This is "Sunshine Week," an annual event meant to focus attention on the importance of transparency in government. In Rhode Island, the sun has not yet peeked out from behind the clouds.
The week's biggest story, to date, is Governor Chafee's refusal to make public a report on Medicaid waste and fraud. Chafee, who promised transparency during the gubernatorial campaign, argues that going public would jeopardize a state investigation born of the report. But the Rhode Island chapter of the ACLU and good government group Common Cause, in a joint statement, say the refusal is a "clear violation" of the state's open records law.
A story that hasn't received quite so much attention: a report card from the Sunlight Foundation, released yesterday, which gives the General Assembly an "F" for its web site.
The foundation grades each state's legislative web site on six criteria: completeness, timeliness, ease of electronic access, machine readability (can programmers easily set their computers to scrape data from the site?), use of commonly owned standards (does the site make bills available in HTML or PDF form so everyone can access them?), and permanence (does the site preserve information from past legislative sessions?).
Rhode Island was one of just six states - along with Alabama, Colorado, Kentucky, Massachusetts, and Nebraska - to get an "F."
Last year, the General Assembly improved on one of the most restrictive open records laws in the nation.
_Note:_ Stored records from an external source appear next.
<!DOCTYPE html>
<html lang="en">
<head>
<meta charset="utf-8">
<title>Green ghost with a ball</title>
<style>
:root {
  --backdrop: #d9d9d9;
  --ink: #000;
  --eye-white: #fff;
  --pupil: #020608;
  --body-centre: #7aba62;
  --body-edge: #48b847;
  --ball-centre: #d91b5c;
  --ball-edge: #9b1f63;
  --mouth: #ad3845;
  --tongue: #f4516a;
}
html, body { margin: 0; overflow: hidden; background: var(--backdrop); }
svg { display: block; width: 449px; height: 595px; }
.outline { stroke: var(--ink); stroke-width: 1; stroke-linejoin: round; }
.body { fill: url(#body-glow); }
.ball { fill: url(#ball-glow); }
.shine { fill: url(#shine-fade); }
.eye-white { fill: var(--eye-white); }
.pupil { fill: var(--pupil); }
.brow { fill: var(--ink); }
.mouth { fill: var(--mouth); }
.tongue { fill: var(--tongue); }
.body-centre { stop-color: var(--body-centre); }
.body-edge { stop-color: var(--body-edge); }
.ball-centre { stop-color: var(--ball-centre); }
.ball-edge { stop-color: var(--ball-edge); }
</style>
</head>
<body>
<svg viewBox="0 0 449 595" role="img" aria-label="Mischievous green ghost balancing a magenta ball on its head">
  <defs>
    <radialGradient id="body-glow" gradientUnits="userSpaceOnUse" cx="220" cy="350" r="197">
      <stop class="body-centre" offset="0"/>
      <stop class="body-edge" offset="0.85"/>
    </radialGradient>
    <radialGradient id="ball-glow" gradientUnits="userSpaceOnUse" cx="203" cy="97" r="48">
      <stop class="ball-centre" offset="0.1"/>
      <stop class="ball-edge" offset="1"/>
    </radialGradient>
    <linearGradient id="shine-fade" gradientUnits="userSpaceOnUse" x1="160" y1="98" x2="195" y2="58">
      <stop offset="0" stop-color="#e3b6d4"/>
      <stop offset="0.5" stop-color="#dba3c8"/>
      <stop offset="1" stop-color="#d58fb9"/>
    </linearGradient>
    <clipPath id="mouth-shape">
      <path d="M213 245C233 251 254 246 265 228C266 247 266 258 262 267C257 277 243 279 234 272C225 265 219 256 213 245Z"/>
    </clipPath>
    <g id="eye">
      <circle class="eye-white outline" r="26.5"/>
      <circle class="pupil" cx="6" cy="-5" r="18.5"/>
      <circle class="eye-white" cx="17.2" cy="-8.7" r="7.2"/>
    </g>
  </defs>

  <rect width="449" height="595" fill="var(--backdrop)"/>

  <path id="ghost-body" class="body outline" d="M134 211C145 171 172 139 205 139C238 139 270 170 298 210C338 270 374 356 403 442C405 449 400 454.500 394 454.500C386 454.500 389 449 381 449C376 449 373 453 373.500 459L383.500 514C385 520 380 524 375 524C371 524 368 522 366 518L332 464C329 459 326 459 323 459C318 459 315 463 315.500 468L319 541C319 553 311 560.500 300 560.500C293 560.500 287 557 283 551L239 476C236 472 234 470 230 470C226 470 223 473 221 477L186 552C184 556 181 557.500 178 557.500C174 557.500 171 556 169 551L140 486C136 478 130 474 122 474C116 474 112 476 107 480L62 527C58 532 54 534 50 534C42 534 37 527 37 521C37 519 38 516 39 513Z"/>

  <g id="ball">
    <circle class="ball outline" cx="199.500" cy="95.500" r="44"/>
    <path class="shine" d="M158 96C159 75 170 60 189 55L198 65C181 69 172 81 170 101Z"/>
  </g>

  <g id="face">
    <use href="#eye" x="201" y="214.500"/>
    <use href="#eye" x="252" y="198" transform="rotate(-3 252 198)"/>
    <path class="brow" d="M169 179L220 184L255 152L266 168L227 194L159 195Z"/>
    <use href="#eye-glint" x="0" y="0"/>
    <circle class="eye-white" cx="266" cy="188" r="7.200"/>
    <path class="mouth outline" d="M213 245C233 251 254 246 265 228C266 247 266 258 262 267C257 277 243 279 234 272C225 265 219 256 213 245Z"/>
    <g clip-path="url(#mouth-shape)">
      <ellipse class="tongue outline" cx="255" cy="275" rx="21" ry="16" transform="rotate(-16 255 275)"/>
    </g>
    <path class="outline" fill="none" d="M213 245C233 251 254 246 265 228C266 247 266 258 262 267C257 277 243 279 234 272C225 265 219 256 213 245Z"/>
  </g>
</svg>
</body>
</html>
But changing the law and changing the culture are separate concerns. There is, clearly, much work to be done.